Michigan Attorney General Dana Nessel is sending a warning to Amazon, Facebook, eBay, and other online marketplaces that they are not exempt from price-gouging laws.
“Online marketplaces are continuing to grow in popularity for consumers, and we are noticing an increase in price-gouging practices online just as we have at true brick-and-mortar shops,” Nessel said. “We urge retailers with online marketplaces to monitor those venues for price-gouging and take commonsense measures to protect consumers from wrongfully inflated prices.”
Nessel joined a coalition of other attorneys general who are recommending businesses do the following:
- Set policies and enforce restrictions on price-gouging during emergencies: Online retail platforms should prevent unconscionable price increases from occurring by creating and enforcing strong policies that prevent sellers from deviating in any significant way from the product’s price before an emergency. Such policies should examine historical seller prices, and the price offered by other sellers of the same or similar products, to identify and eliminate price gouging.
Trigger price-gouging protections prior to an emergency declaration, such as when your systems detect conditions like pending weather events or future possible health risks.

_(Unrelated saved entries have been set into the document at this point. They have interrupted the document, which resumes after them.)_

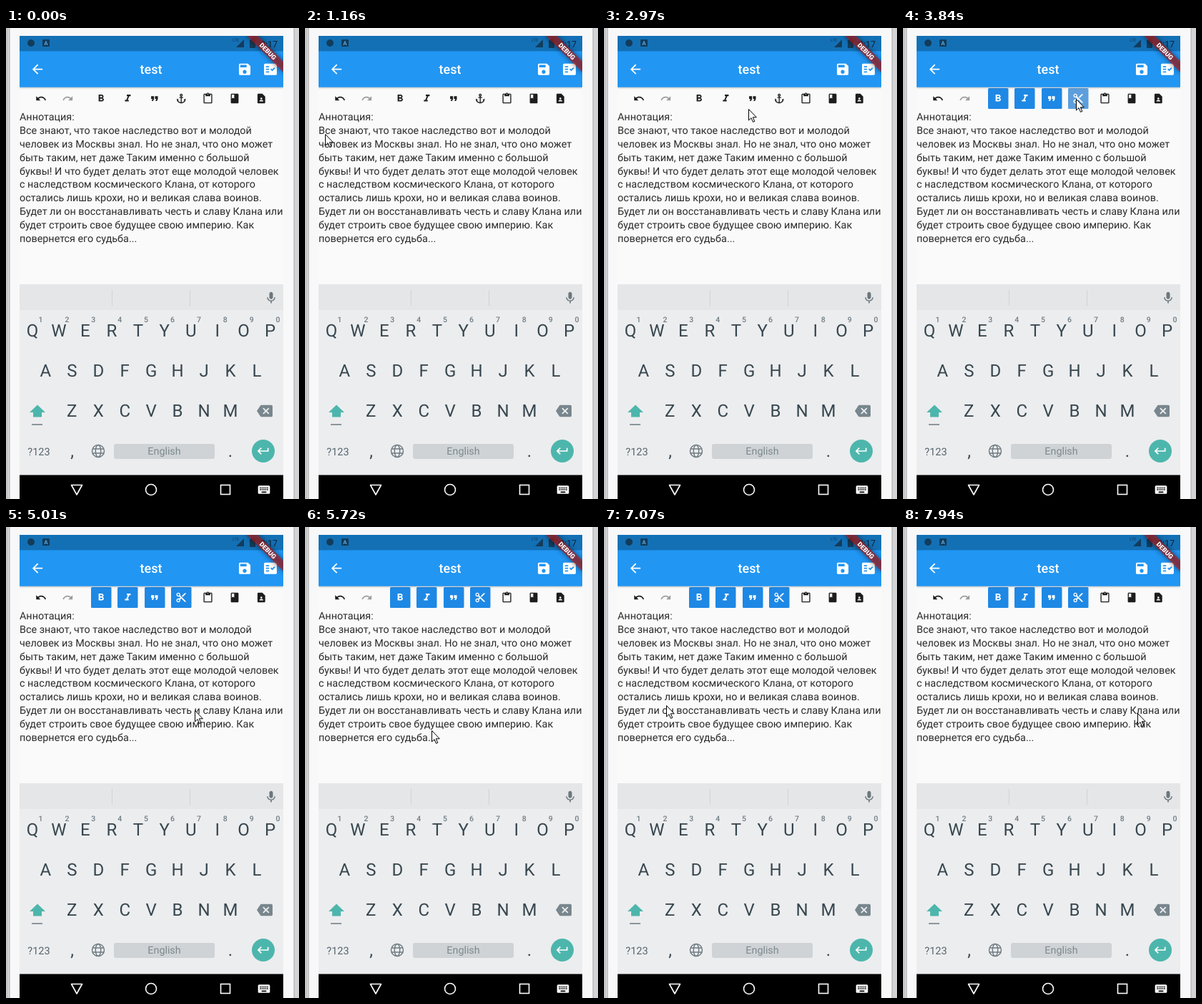
An HTML page that plays this animation: 410 px wide and 658 px high, repeating every 8 s.

```html
<!DOCTYPE html>
<html lang="ru">
<head>
<meta charset="utf-8">
<title>Editor</title>
<style>
html, body { margin: 0; width: 100%; height: 100%; overflow: hidden; background: #f4f4f5 }
svg { display: block; font-family: Roboto, sans-serif; text-rendering: geometricPrecision }
.mid { text-anchor: middle }
.soft { filter: blur(3.5px) }
.bar { filter: drop-shadow(0 1px 1px rgba(0, 0, 0, .25)) }
</style>
</head>
<body>
<svg id="stage" width="410" height="658" viewBox="0 0 410 658"></svg>
<script>
const PATHS = {
  undo: 'M12.5 8c-2.65 0-5.05.99-6.9 2.6L2 7v9h9l-3.62-3.62c1.39-1.16 3.16-1.88 5.12-1.88 3.54 0 6.55 2.31 7.6 5.5l2.37-.78C21.08 11.03 17.15 8 12.5 8z',
  redo: 'M18.4 10.6C16.55 8.99 14.15 8 11.5 8c-4.65 0-8.58 3.03-9.96 7.22L3.9 16c1.05-3.19 4.05-5.5 7.6-5.5 1.95 0 3.73.72 5.12 1.88L13 16h9V7l-3.6 3.6z',
  bold: 'M15.6 10.79c.97-.67 1.65-1.77 1.65-2.79 0-2.26-1.75-4-4-4H7v14h7.04c2.09 0 3.71-1.7 3.71-3.79 0-1.52-.86-2.82-2.15-3.42zM10 6.5h3c.83 0 1.5.67 1.5 1.5s-.67 1.5-1.5 1.5h-3v-3zm3.5 9H10v-3h3.5c.83 0 1.5.67 1.5 1.5s-.67 1.5-1.5 1.5z',
  italic: 'M10 4v3h2.21l-3.42 8H6v3h8v-3h-2.21l3.42-8H18V4z',
  quote: 'M6 17h3l2-4V7H5v6h3zm8 0h3l2-4V7h-6v6h3z',
  anchor: 'M17 15l1.55 1.55c-.96 1.69-3.33 3.04-5.55 3.37V11h3V9h-3V7.82C14.16 7.4 15 6.3 15 5c0-1.65-1.35-3-3-3S9 3.35 9 5c0 1.3.84 2.4 2 2.82V9H8v2h3v8.92c-2.22-.33-4.59-1.68-5.55-3.37L7 15l-4-3v3c0 3.88 4.92 7 9 7s9-3.12 9-7v-3l-4 3zM12 4c.55 0 1 .45 1 1s-.45 1-1 1-1-.45-1-1 .45-1 1-1z',
  cut: 'M9.64 7.64c.23-.5.36-1.05.36-1.64 0-2.21-1.79-4-4-4S2 3.79 2 6s1.79 4 4 4c.59 0 1.14-.13 1.64-.36L10 12l-2.36 2.36C7.14 14.13 6.59 14 6 14c-2.21 0-4 1.79-4 4s1.79 4 4 4 4-1.79 4-4c0-.59-.13-1.14-.36-1.64L12 14l7 7h3v-1L9.64 7.64zM6 8c-1.1 0-2-.89-2-2s.9-2 2-2 2 .89 2 2-.9 2-2 2zm0 12c-1.1 0-2-.89-2-2s.9-2 2-2 2 .89 2 2-.9 2-2 2zM19 3l-6 6 2 2 7-7V3z',
  paste: 'M19 2h-4.18C14.4.84 13.3 0 12 0c-1.3 0-2.4.84-2.82 2H5c-1.1 0-2 .9-2 2v16c0 1.1.9 2 2 2h14c1.1 0 2-.9 2-2V4c0-1.1-.9-2-2-2zm-7 0c.55 0 1 .45 1 1s-.45 1-1 1-1-.45-1-1 .45-1 1-1zm7 18H5V4h2v3h10V4h2v16z',
  book: 'M18 2H6c-1.1 0-2 .9-2 2v16c0 1.1.9 2 2 2h12c1.1 0 2-.9 2-2V4c0-1.1-.9-2-2-2zM6 4h5v8l-2.5-1.5L6 12V4z',
  contact: 'M14 2H6c-1.1 0-2 .9-2 2v16c0 1.1.9 2 2 2h12c1.1 0 2-.9 2-2V8l-6-6zm-2 8c1.1 0 2 .9 2 2s-.9 2-2 2-2-.9-2-2 .9-2 2-2zm4 8H8v-.57c0-.81.48-1.53 1.22-1.85.85-.37 1.79-.58 2.78-.58s1.93.21 2.78.58c.74.32 1.22 1.04 1.22 1.85V18z',
  back: 'M20 11H7.83l5.59-5.59L12 4l-8 8 8 8 1.41-1.41L7.83 13H20v-2z',
  save: 'M17 3H5c-1.11 0-2 .9-2 2v14c0 1.1.89 2 2 2h14c1.1 0 2-.9 2-2V7l-4-4zm-5 16c-1.66 0-3-1.34-3-3s1.34-3 3-3 3 1.34 3 3-1.34 3-3 3zm3-10H5V5h10v4z',
  check: 'M20 3H4c-1.1 0-2 .9-2 2v14c0 1.1.9 2 2 2h16c1.1 0 2-.9 2-2V5c0-1.1-.9-2-2-2zM10 17H5v-2h5v2zm0-4H5v-2h5v2zm0-4H5V7h5v2zm4.82 6L12 12.16l1.41-1.41 1.41 1.42L17.99 9l1.42 1.42L14.82 15z',
  mic: 'M12 14c1.66 0 3-1.34 3-3V5c0-1.66-1.34-3-3-3S9 3.34 9 5v6c0 1.66 1.34 3 3 3zm5.3-3c0 3-2.54 5.1-5.3 5.1S6.7 14 6.7 11H5c0 3.41 2.72 6.23 6 6.72V21h2v-3.28c3.28-.48 6-3.3 6-6.72h-1.7z',
  erase: 'M22 3H7c-.69 0-1.23.35-1.59.88L0 12l5.41 8.11c.36.53.9.89 1.59.89h15c1.1 0 2-.9 2-2V5c0-1.1-.9-2-2-2zm-3 12.59L17.59 17 14 13.41 10.41 17 9 15.59 12.59 12 9 8.41 10.41 7 14 10.59 17.59 7 19 8.41 15.41 12 19 15.59z',
  enter: 'M19 7v4H5.83l3.58-3.59L8 6l-6 6 6 6 1.41-1.41L5.83 13H21V7z',
  keyboard: 'M20 5H4c-1.1 0-2 .9-2 2v10c0 1.1.9 2 2 2h16c1.1 0 2-.9 2-2V7c0-1.1-.9-2-2-2zm-9 3h2v2h-2V8zm0 3h2v2h-2v-2zM8 8h2v2H8V8zm0 3h2v2H8v-2zm-1 2H5v-2h2v2zm0-3H5V8h2v2zm9 7H8v-2h8v2zm0-4h-2v-2h2v2zm0-3h-2V8h2v2zm3 3h-2v-2h2v2zm0-3h-2V8h2v2z'
};
const LINES = [
  'Аннотация:',
  'Все знают, что такое наследство вот и молодой',
  'человек из Москвы знал. Но не знал, что оно может',
  'быть таким, нет даже Таким именно с большой',
  'буквы! И что будет делать этот еще молодой человек',
  'с наследством космического Клана, от которого',
  'остались лишь крохи, но и великая слава воинов.',
  'Будет ли он восстанавливать честь и славу Клана или',
  'будет строить свое будущее свою империю. Как',
  'повернется его судьба...'
];

const rect = (x, y, w, h, fill, extra = '') =>
  `<rect x="${x}" y="${y}" width="${w}" height="${h}" fill="${fill}" ${extra}/>`;
const text = (s, x, y, size, fill, extra = '') =>
  `<text x="${x}" y="${y}" font-size="${size}" fill="${fill}" ${extra}>${s}</text>`;
const icon = (name, x, y, size, fill) =>
  `<path transform="translate(${x - size / 2} ${y - size / 2}) scale(${size / 24})" d="${PATHS[name]}" fill="${fill}"/>`;
const tool = (name, x, fill = '#1d1d1d') => icon(name, x, 98.5, 16.2, fill);
const formatX = i => 133 + i * 37.4;
const keys = (row, x, y) => [...row].map((c, i) => text(c, x + i * 36.95, y, 24, '#37474f', 'class="mid"')).join('');

const frame =
  rect(0, 0, 410, 658, '#f8f8f9') +
  rect(0, 0, 6, 658, '#d3d3d6') + rect(1, 0, 1, 658, '#b4b4b7') + rect(4, 0, 1, 658, '#bcbcbf') +
  rect(402, 0, 8, 658, '#d3d3d6') + rect(403, 0, 1, 658, '#bcbcbf');

const header =
  rect(19, 32, 369, 50.7, '#2196f3', 'class="bar"') + rect(19, 11, 369, 21.4, '#1470b5') +
  '<circle cx="35" cy="21" r="5" fill="#123c5c"/>' +
  rect(51, 16, 10, 10, '#123c5c', 'rx="1"') + text('A', 56, 24, 8, '#5aa2d8', 'class="mid" font-weight="700"') +
  text('LTE', 317, 19, 6, '#123c5c') + '<path d="M333 16v11h-11z" fill="#123c5c"/>' +
  '<path d="M341 17h2v-2h4v2h2v11h-8z" fill="#123c5c"/>' +
  text('9:17', 356, 26.5, 12.5, '#10222f') +
  icon('back', 44, 57.7, 21.5, '#fff') + icon('save', 334, 57.7, 21.5, '#fff') + icon('check', 370, 57.7, 21.5, '#fff') +
  text('test', 203, 63.8, 18, '#fff', 'class="mid" font-weight="500"') +
  '<g transform="translate(388 11) rotate(45)">' +
  rect(-36, 25.1, 72, 10.8, '#000', 'opacity=".5" class="soft"') + rect(-36, 25.1, 72, 10.8, '#b71c1c', 'opacity=".63"') +
  text('DEBUG', 0, 33.7, 9.1, '#fff', 'class="mid" font-weight="900"') + '</g>';

const editor =
  rect(19, 82, 369, 276, '#fafafa') +
  tool('undo', 49) + tool('redo', 86.4, '#9d9d9d') +
  '<g id="plain">' + ['bold', 'italic', 'quote', 'anchor'].map((n, i) => tool(n, formatX(i))).join('') + '</g>' +
  '<g id="active">' + ['bold', 'italic', 'quote', 'cut'].map((n, i) =>
    rect(Math.round(formatX(i) - 14), 84, 28.5, 29, '#1e88e5', `rx="1.5" id="chip-${n}"`) +
    tool(n, formatX(i), '#fff')).join('') + '</g>' +
  '<circle id="ripple" cx="242" cy="99" fill="#000" opacity=".12"/>' +
  tool('paste', 282.5) + tool('book', 320) + tool('contact', 357.3) +
  LINES.map((s, i) => text(s, 19, 129.4 + i * 18.8, 14.36, '#2b2b2b')).join('') +
  rect(19, 116, 2, 18, '#4285f4', 'id="caret"');

const keyboard =
  rect(19, 358, 369, 267, '#ecedef') + rect(19, 358, 369, 36, '#e5e6e8') +
  rect(148, 366, 1, 22, '#d0d3d5') + rect(257, 366, 1, 22, '#d0d3d5') +
  icon('mic', 371, 377, 20, '#6b777d') +
  keys('QWERTYUIOP', 37, 431) + keys('ASDFGHJKL', 55.4, 487) + keys('ZXCVBNM', 92.3, 543.4) +
  [...'1234567890'].map((c, i) => text(c, 48.5 + i * 36.9, 411, 10.5, '#6f7c83', 'class="mid" font-weight="500"')).join('') +
  '<path d="M44 526.500l11 10.500h-5v6.500h-12v-6.500h-5z" fill="#4db6ac"/>' + rect(36, 553, 15, 2, '#8b979d') +
  icon('erase', 362, 535, 22, '#78868d') +
  text('?123', 46, 596.5, 14.5, '#56656d', 'class="mid"') +
  text(',', 92.5, 599, 24, '#37474f', 'class="mid"') + text('.', 314, 599, 24, '#37474f', 'class="mid"') +
  '<g fill="none" stroke="#6f7c83" stroke-width="1.5"><circle cx="129" cy="591" r="8.5"/><ellipse cx="129" cy="591" rx="3.7" ry="8.5"/><path d="M121 588h16M121 594h16"/></g>' +
  rect(151, 581, 141, 21, '#cfd3d6', 'rx="3"') + text('English', 221.5, 596, 14.3, '#7d898f', 'class="mid"') +
  '<circle cx="360" cy="591" r="16" fill="#4db6ac"/>' + icon('enter', 360, 591, 20, '#fff');

const navigation =
  rect(19, 624.5, 369, 34, '#000') +
  '<g fill="none" stroke="#fff" stroke-width="1.6"><path d="M91.5 638.500h15l-7.5 13.500z" stroke-linejoin="round"/><circle cx="203" cy="645" r="7.5"/><rect x="300.5" y="638.5" width="13" height="13"/></g>' +
  icon('keyboard', 361, 645, 20, '#fff');

const $ = id => document.getElementById(id);
$('stage').innerHTML =
  '<clipPath id="screen"><rect x="19" y="11" width="369" height="647"/></clipPath>' +
  frame + `<g clip-path="url(#screen)">${editor}${header}${keyboard}${navigation}</g>` +
  '<path id="pointer" d="M.5.5v15.5l3.5-3.4 2.5 5.800 2.300-1-2.500-5.600h5z" fill="#fff" stroke="#000"/>';

const LOOP = 8000, TICK = 78.9;
const STOPS = [
  [0, 320, 571], [2, 262, 480], [5, 125, 280], [8, 48, 172], [10, 31, 151], [12, 31, 151],
  [13, 28, 148], [15, 28, 147], [16, 26, 147], [17, 26, 147], [18, 24, 146], [22, 24, 146],
  [24, 9, 131], [26, 27, 146], [28, 27, 146], [36, 202, 113], [39, 228, 99], [42, 242, 99],
  [51, 242, 99], [57, 154, 180], [62, 264, 256], [65, 210, 298], [67, 218, 292], [68, 218, 292],
  [77, 95, 269], [79, 104, 273], [84, 245, 262], [89, 48, 246], [90, 48, 246], [91, 51, 246],
  [92, 51, 246], [99, 328, 260]
];
const CARET_ON = [[1, 8], [14, 20], [29, 33], [39, 45]];

function pointerAt(tick) {
  const next = STOPS.findIndex(s => s[0] >= tick);
  if (next < 0) return STOPS.at(-1).slice(1);
  if (!next) return STOPS[0].slice(1);
  const [a, b] = [STOPS[next - 1], STOPS[next]];
  const p = (tick - a[0]) / (b[0] - a[0]);
  return [1, 2].map(i => Math.round(a[i] + (b[i] - a[i]) * p));
}
const show = (id, on) => $(id).setAttribute('visibility', on ? 'visible' : 'hidden');

function draw() {
  const time = performance.now() % LOOP;
  const tick = Math.floor((time - 115) / TICK);
  show('pointer', time >= 130);
  $('pointer').setAttribute('transform', `translate(${pointerAt(tick)})`);
  show('caret', CARET_ON.some(([from, to]) => tick >= from && tick < to));
  $('caret').setAttribute('y', tick === 44 ? 135 : 116);
  show('ripple', tick >= 44 && tick < 47);
  $('ripple').setAttribute('r', tick === 44 ? 9 : 14);
  show('plain', tick < 47);
  show('active', tick >= 47);
  $('chip-cut').setAttribute('fill', tick === 47 ? '#5c9fdc' : '#1e88e5');
  requestAnimationFrame(draw);
}
draw();
</script>
</body>
</html>
```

Implement a complaint portal for consumers to report potential price-gouging.